Friday, August 23, 2013

Activation Day #2

Activation Day came and went without too much excitement.  As we were driving home from the appointment, I told William that it hadn't been as exciting as I'd expected.  I think that's because I knew what would likely happen and (this part is encouraging) my brain and my ear knew what to listen for already.  That makes me hope that the learning curve won't be so steep on this second go around.

The appointment started with one of the clinic's doctoral externs, whose name I can't remember.  Amy was finishing up another appointment and joined us later on.  The extern started setting up the equipment and showed me my new processor (the external component of the implant). 

Turns out I was wrong about what will happen when I upgrade.  For now, I have a complete processor kit, just like the kit I got back in October, with two processors and a plethora of accessories.  I'll wear the processor that was activated and had to promise not to open any of the other boxes in the kit.  When the upgrade is available, we will send the entire old kit back to get the upgrade kit.  I just have to say that the company is pretty trusting with this arrangement, considering how many thousands of patients across the US are waiting for the same upgrade.

So, the extern handed me the processor and had me figure out how to put it on.  I spent about 5 minutes trying to find the spot where the processor's magnet would attach to the implant's magnet.  I have too much hair!  Sheesh.  But really, the other difficulty is that there is still some swelling from surgery one week ago, and that can also affect the connectivity.  I hope the swelling subsides soon.  We finally got it sorted out after putting a stronger magnet on.

By this point, Amy had joined us, along with yet another extern who was there to observe.  I felt a little like a specimen on a microscope.  Amy explained how the mapping process would work, which was no different from any of my previous appointments for my right ear's processor.  The extern played a series of beeps, and I had to listen.  If I could hear them, then I had to count them, anywhere from one to four beeps.  So, we did this for a while, and I again felt like a specimen responding to stimulus under observation.  William and Amy were having a highly animated conversation that looked much more interesting than what I was doing.  I could've eavesdropped but didn't since I wanted to give my full attention to the beeps.  (Lab specimen).
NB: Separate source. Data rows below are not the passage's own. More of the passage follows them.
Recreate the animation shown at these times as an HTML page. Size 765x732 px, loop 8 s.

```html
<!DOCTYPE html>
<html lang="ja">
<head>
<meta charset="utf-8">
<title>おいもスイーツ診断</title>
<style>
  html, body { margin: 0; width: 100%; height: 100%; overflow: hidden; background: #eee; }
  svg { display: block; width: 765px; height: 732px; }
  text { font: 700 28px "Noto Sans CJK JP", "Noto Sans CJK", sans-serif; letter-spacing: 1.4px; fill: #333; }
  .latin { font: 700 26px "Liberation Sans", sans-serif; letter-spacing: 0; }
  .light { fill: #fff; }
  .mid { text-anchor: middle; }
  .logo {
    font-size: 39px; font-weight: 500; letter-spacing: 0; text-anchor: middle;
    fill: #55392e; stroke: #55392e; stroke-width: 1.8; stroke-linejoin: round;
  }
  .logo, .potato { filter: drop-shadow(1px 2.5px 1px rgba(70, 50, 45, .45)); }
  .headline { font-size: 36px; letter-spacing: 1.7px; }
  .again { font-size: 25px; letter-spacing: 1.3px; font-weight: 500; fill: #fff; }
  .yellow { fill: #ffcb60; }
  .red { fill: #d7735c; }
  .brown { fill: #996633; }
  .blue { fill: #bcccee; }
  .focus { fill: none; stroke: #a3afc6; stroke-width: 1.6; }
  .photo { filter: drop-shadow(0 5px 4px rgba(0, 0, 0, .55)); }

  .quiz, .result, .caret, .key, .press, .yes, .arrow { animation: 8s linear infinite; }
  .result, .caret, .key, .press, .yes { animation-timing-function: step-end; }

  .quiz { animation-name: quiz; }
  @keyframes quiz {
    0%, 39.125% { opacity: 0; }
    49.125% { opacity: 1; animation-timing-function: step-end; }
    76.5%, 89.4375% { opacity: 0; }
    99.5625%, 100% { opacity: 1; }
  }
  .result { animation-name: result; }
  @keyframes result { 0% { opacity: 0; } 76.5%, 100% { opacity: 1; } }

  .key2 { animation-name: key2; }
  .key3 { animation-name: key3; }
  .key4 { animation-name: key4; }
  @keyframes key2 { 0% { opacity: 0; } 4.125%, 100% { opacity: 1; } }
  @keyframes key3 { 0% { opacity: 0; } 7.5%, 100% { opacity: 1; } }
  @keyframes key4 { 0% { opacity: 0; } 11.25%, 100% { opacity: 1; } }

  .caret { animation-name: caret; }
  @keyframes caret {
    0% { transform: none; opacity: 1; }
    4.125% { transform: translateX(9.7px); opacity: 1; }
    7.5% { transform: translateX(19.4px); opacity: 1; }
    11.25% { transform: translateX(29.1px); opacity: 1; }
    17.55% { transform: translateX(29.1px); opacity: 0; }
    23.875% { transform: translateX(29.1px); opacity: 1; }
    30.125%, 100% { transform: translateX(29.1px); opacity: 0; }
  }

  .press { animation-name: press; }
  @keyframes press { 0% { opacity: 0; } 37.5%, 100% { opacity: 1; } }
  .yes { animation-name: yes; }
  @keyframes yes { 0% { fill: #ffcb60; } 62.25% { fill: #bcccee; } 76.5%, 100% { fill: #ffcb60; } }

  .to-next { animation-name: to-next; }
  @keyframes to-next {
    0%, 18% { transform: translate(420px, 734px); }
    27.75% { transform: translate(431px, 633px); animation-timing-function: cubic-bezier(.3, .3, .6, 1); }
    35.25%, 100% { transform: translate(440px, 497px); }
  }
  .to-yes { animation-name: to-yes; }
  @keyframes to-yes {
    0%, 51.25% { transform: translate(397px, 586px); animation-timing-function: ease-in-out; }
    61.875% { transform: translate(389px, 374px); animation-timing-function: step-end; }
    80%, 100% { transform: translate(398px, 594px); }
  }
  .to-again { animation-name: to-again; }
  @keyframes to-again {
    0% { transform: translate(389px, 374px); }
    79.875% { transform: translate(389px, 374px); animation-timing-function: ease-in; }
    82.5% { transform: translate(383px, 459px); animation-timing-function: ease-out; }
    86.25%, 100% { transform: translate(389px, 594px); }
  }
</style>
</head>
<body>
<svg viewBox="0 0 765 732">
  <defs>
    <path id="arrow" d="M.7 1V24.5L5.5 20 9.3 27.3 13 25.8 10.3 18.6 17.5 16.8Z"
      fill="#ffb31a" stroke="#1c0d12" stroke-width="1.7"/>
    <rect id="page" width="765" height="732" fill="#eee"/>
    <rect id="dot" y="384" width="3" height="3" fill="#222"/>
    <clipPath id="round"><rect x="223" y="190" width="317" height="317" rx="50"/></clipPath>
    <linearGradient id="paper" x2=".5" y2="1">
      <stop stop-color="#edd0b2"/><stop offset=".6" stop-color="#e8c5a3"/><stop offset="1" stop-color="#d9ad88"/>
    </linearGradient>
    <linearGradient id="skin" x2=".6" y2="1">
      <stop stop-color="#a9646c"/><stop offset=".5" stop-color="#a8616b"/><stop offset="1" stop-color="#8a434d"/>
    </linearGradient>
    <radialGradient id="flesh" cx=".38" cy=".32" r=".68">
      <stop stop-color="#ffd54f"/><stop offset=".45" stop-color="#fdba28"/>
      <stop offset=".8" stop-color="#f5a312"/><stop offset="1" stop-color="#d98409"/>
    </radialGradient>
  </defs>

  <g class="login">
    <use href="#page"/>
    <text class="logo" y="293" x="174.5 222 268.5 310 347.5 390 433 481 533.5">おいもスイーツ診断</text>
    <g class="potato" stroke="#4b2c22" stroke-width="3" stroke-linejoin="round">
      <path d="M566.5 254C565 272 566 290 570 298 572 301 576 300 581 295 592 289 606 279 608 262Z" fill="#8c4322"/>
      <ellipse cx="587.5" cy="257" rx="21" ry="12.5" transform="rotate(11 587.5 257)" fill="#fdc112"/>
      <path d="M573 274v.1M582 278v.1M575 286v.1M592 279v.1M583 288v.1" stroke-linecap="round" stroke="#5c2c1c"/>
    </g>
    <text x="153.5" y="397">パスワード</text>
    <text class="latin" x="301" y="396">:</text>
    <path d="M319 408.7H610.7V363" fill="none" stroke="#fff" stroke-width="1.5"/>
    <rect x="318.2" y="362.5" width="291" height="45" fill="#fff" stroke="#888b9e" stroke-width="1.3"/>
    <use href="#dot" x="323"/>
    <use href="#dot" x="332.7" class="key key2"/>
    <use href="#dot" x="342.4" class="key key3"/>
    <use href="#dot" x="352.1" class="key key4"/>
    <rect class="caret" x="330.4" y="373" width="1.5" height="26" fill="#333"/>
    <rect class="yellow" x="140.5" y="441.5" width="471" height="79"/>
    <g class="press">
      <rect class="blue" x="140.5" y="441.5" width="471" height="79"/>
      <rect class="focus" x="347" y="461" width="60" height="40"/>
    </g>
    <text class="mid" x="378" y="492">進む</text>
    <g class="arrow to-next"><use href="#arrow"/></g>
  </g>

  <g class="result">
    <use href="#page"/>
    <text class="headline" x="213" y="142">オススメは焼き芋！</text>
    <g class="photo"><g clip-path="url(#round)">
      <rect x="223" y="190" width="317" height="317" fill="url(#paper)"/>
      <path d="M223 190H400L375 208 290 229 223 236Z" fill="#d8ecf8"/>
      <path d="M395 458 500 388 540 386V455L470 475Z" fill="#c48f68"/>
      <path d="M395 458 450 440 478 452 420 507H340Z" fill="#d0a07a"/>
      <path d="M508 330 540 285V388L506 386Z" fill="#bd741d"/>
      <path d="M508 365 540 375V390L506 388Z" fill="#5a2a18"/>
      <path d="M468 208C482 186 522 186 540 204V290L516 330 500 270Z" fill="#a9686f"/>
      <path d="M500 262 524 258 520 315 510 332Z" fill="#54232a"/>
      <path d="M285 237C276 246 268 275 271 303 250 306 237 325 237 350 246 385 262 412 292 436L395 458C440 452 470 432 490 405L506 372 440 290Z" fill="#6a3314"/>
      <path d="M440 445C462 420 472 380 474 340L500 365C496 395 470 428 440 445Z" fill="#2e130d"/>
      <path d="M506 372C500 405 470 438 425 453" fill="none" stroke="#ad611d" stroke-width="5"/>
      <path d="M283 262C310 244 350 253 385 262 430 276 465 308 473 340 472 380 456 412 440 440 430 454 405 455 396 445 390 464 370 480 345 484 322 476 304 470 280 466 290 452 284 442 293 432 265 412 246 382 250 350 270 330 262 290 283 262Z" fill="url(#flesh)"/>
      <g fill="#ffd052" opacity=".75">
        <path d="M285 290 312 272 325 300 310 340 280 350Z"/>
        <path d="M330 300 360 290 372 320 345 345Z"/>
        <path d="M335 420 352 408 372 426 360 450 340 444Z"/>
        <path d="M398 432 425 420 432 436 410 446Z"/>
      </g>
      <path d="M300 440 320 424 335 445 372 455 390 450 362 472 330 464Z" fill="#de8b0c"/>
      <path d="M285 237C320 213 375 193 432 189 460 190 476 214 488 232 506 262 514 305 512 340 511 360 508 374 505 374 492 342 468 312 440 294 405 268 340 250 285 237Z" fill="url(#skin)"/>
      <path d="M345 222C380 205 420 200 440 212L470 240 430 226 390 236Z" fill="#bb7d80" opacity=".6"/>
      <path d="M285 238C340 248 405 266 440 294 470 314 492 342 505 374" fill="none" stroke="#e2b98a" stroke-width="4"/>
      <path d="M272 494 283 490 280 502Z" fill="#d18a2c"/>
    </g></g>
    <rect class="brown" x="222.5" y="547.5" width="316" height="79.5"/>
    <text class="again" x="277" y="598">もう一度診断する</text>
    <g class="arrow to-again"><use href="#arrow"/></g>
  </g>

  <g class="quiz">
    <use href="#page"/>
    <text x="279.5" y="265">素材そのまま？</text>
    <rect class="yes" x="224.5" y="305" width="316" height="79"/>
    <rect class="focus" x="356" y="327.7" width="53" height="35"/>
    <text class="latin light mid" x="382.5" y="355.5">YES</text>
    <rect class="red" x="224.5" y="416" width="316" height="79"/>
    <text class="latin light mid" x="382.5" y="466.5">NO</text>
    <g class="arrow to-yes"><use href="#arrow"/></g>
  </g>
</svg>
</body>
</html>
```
Finally the mapping part was done, and Amy said that they were going to turn it on.  So, they did!  And I could hear little tiny sounds.  I emphasize that they were tiny.  The only reason that I knew they were sounds is because I remembered my first appointment, and how I had a magic moment when I realized that I was hearing for the first time.  Amy started talking, and right away I heard her voice.  It was very faint but distinctively Amy's. 

With all the exciting stuff out of the way, Amy turned to William and said, "Now it's your turn to talk."  Then it was William's turn to feel like a lab rat!  So, he started talking about our vegetable garden, and I provided feedback about how he sounded. (Not terribly intelligible, which was not his fault.)  Poor guy eventually got drowned out by my explanation about the current state of the garden and then subsequent questions and other funny gardening stories from the audiologists.  Who knew there was so much to say about eggplant and okra?  I bet William didn't!

Despite all of this, Amy was encouraged by how I was doing, so she had me and William do another experiment.  He covered his mouth and listed colors one by one, and I had to guess which color he was saying.  Ugh.  Too hard!  I think that I heard "purple" and "yellow," and the rest were too hard to distinguish.  "Black" and "white" sounded too similar to tell them apart.  Funny, no?

And that was pretty much it for the appointment.  I thought it went well, even though I've pretty much gotten the routine down by now.  My homework is to go without the processor in my right ear for an hour or two and to practice listening with my left ear alone.  I'm also supposed to practice turning the volume up incrementally to increase my listening tolerance.

I go back in two weeks for more fine tuning.  The miracle continues to unfold slowly.

1 comment:

  1. I'm so glad you didn't have vertigo this time! I want to see pictures of this amazing vegetable garden, too. :)